▸ **Extracted entries**
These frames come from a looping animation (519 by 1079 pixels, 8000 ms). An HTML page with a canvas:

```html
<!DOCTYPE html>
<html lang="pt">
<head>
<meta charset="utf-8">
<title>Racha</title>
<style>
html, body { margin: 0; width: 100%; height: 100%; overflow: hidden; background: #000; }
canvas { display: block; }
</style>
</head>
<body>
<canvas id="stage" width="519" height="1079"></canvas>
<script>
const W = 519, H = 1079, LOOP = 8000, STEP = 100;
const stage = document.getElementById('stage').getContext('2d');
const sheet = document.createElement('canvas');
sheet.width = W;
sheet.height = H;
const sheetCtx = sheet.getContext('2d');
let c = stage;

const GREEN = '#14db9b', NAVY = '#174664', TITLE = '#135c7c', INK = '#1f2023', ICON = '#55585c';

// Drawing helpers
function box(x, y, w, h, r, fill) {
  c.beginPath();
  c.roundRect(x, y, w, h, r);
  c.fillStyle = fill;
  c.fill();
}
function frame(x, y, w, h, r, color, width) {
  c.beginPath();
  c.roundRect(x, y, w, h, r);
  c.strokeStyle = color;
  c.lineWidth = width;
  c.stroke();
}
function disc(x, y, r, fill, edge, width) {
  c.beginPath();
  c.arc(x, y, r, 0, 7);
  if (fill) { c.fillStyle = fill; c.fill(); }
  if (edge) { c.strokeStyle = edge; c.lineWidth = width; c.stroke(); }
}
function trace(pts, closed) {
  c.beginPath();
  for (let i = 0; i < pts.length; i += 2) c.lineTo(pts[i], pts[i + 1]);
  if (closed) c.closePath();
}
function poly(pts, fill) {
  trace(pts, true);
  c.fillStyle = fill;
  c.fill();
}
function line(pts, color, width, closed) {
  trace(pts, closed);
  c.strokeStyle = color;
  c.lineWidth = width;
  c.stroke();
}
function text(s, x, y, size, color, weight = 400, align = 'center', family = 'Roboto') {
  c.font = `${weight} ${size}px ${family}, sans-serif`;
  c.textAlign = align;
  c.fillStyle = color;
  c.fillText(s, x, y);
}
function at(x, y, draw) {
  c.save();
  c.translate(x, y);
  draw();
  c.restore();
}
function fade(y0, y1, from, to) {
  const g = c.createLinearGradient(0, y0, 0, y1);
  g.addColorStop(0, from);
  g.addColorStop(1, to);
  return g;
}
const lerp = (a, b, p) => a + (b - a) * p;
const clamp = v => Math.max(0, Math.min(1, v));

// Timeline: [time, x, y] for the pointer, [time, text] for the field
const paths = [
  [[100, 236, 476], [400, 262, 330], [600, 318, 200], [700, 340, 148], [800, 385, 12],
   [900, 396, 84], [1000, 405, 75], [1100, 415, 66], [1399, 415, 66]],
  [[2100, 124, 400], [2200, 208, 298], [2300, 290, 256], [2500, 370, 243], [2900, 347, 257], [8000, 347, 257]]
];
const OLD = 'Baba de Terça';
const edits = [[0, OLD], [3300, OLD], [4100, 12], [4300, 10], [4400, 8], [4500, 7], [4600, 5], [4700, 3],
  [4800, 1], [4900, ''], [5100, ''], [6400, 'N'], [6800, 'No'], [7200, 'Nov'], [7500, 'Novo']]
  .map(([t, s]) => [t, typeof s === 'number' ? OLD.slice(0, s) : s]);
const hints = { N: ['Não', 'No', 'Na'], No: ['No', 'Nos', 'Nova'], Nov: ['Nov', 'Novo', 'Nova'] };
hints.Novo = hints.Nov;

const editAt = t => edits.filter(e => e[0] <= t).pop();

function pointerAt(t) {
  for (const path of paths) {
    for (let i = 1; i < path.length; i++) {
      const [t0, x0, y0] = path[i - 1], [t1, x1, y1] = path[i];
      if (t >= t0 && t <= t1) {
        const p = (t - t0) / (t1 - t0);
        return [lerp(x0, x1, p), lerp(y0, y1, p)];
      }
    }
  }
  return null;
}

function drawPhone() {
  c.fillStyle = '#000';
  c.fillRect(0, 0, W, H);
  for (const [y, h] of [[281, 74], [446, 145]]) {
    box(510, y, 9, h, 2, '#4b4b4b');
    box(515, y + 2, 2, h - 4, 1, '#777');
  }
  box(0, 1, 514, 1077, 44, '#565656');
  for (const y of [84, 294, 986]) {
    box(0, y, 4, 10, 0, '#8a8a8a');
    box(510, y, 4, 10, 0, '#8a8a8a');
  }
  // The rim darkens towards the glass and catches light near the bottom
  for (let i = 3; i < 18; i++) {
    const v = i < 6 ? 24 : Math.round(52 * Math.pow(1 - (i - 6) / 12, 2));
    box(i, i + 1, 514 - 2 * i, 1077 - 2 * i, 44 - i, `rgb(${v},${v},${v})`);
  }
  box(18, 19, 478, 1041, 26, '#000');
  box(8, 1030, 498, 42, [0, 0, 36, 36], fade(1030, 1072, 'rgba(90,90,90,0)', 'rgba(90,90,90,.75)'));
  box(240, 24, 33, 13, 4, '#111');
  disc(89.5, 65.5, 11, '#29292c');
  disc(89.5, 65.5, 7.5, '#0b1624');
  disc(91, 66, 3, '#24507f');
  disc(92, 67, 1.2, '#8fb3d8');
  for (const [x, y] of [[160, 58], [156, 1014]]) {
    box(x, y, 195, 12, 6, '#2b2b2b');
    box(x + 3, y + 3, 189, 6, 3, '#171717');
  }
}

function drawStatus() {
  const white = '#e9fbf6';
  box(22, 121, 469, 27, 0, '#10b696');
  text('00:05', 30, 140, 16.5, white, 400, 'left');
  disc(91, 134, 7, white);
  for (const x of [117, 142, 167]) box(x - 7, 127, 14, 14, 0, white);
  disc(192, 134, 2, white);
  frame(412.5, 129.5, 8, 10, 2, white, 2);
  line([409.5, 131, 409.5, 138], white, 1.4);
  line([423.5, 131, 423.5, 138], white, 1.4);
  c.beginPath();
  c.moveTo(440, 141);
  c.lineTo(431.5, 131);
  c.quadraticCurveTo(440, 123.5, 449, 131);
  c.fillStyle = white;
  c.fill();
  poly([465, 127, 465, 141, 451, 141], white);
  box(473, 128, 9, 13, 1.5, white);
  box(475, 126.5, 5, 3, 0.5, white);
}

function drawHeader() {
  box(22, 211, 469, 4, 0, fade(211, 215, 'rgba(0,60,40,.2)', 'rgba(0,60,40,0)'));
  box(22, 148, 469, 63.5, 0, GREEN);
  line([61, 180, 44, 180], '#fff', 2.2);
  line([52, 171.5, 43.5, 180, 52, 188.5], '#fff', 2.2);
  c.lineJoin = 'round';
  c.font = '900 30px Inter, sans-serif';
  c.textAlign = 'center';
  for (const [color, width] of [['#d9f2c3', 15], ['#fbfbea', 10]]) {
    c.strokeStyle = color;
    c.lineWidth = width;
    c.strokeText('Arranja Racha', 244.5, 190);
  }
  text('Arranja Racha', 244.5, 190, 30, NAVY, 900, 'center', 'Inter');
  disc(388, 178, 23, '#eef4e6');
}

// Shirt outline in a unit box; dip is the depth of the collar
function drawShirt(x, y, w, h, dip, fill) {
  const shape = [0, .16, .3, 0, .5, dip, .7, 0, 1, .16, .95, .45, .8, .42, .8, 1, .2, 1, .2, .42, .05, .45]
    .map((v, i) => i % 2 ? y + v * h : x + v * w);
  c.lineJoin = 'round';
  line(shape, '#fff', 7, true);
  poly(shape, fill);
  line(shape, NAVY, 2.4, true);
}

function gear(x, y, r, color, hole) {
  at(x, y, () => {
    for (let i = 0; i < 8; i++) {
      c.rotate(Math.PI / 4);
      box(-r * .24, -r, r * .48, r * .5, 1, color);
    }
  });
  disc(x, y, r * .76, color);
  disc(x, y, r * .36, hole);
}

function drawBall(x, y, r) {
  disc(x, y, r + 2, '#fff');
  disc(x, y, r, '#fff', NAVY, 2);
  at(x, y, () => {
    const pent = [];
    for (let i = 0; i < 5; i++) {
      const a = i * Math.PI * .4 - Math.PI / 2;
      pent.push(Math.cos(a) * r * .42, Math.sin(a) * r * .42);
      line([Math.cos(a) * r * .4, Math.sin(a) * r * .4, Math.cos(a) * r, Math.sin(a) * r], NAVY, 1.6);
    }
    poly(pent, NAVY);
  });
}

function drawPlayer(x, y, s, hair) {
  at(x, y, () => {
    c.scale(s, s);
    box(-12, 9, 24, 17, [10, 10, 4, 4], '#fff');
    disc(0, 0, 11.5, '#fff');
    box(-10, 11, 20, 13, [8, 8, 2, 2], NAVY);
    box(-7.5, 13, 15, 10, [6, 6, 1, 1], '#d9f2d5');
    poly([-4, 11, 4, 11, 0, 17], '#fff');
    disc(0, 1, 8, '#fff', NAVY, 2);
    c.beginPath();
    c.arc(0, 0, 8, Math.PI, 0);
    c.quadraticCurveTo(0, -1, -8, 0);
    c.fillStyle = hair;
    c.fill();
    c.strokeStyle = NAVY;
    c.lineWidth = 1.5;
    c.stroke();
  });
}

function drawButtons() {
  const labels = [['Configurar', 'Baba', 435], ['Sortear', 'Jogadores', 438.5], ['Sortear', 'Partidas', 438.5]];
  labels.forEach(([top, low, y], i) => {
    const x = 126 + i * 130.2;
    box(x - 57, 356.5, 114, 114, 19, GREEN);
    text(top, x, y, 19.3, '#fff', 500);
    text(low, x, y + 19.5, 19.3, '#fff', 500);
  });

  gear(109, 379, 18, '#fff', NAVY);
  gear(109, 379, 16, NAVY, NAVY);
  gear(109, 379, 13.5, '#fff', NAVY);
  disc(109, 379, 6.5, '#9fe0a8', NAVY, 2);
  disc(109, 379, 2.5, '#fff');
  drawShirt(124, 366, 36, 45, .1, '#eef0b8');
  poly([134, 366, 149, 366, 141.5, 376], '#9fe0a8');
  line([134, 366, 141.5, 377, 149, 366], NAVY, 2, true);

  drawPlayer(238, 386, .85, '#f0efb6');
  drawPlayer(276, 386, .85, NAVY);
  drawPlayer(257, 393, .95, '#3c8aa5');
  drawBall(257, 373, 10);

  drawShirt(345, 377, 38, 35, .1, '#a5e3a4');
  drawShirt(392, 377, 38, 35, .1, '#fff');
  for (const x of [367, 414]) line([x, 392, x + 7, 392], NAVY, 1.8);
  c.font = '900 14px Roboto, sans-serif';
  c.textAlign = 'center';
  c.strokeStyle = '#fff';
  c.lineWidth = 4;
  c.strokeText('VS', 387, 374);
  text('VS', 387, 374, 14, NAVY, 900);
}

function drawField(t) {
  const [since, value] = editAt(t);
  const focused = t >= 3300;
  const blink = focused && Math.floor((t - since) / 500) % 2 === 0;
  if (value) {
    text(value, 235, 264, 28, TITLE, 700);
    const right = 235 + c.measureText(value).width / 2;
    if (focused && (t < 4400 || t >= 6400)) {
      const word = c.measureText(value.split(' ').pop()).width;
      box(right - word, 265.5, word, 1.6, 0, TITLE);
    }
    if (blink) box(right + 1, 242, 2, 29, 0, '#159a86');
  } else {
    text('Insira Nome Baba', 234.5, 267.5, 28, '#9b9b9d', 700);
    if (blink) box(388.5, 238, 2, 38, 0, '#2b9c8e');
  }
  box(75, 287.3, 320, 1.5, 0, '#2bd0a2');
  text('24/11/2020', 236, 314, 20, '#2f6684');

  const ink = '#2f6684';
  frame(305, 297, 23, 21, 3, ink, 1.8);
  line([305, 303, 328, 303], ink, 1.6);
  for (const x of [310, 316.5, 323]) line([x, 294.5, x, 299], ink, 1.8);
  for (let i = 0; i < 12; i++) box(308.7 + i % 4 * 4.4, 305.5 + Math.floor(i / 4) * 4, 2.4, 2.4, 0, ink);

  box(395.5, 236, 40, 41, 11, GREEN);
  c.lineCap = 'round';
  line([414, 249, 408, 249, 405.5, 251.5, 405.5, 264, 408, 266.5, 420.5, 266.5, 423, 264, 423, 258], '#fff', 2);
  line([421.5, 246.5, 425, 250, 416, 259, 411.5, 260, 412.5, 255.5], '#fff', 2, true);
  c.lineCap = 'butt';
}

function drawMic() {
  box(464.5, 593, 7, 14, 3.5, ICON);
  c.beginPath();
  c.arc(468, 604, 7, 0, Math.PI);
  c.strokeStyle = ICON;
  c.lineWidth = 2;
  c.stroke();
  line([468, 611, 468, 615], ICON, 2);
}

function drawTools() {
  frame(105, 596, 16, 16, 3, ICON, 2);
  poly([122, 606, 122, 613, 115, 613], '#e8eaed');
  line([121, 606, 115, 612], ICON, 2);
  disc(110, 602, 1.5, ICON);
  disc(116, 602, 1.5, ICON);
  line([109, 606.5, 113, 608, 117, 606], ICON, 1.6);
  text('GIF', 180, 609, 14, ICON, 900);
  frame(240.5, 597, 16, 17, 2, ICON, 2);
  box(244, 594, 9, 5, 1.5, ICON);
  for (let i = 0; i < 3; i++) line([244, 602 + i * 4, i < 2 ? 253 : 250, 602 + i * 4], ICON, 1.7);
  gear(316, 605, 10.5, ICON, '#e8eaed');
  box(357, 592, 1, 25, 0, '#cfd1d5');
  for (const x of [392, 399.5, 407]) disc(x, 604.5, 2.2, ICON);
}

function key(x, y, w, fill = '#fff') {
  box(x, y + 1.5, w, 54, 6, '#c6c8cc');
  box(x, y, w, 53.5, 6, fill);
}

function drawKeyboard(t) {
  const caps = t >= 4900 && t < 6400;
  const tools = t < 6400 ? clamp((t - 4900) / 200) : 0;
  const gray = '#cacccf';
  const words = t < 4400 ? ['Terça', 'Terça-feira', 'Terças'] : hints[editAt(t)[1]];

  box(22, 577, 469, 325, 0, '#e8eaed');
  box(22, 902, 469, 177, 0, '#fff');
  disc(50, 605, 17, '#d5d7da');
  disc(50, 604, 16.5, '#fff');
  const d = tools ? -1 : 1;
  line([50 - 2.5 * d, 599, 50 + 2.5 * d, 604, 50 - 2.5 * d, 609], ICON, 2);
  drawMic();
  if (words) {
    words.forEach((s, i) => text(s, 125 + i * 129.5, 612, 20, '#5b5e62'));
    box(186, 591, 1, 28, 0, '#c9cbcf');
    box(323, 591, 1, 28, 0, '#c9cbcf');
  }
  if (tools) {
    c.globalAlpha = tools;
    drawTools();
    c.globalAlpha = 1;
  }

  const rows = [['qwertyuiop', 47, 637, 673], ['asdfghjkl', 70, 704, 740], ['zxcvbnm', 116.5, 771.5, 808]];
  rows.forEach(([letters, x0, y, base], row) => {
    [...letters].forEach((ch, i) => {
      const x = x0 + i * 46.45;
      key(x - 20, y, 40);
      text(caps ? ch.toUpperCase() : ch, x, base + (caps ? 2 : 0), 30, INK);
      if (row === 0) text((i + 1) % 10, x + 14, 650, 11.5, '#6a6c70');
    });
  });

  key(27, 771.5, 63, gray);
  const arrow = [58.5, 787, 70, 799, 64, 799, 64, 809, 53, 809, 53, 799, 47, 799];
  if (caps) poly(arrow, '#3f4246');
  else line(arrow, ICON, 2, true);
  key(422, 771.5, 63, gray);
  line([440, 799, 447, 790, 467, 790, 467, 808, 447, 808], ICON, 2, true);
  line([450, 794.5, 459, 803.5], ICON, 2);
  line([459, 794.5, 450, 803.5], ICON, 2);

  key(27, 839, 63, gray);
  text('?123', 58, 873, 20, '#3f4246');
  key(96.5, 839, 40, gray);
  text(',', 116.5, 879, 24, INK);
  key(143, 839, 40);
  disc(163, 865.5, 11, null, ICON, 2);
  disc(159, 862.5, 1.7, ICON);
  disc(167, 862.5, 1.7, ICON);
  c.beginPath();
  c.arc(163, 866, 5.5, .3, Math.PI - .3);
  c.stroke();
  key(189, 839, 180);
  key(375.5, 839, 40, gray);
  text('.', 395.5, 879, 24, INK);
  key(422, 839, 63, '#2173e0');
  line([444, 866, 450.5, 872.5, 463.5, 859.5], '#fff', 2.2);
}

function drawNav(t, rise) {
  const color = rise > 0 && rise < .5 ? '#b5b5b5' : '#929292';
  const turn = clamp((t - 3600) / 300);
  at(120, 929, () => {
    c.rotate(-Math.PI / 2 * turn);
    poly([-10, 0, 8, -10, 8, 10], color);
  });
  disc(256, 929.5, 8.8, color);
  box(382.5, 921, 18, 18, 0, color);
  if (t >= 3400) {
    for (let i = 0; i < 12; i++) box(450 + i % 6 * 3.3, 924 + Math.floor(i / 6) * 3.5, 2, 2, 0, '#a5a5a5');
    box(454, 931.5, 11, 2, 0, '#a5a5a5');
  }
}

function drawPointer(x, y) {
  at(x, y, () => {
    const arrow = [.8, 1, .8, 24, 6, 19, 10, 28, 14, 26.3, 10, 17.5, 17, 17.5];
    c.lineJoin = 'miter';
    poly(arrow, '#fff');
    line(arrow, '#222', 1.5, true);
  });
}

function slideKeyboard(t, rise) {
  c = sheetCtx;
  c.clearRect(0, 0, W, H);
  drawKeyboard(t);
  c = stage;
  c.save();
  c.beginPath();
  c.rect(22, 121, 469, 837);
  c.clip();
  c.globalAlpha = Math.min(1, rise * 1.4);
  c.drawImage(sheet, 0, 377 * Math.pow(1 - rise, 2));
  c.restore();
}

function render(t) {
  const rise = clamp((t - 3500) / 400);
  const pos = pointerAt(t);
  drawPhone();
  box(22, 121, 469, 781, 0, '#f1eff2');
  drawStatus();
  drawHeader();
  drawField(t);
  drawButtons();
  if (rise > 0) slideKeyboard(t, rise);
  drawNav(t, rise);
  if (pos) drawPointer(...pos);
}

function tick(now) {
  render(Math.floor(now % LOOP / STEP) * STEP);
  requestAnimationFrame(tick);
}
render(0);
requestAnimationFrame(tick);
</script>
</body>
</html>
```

▸ **Activity**
Within the data, count the lines that hold the word "gray". Answer with the figure and nothing more.

▸ **Task answer**
6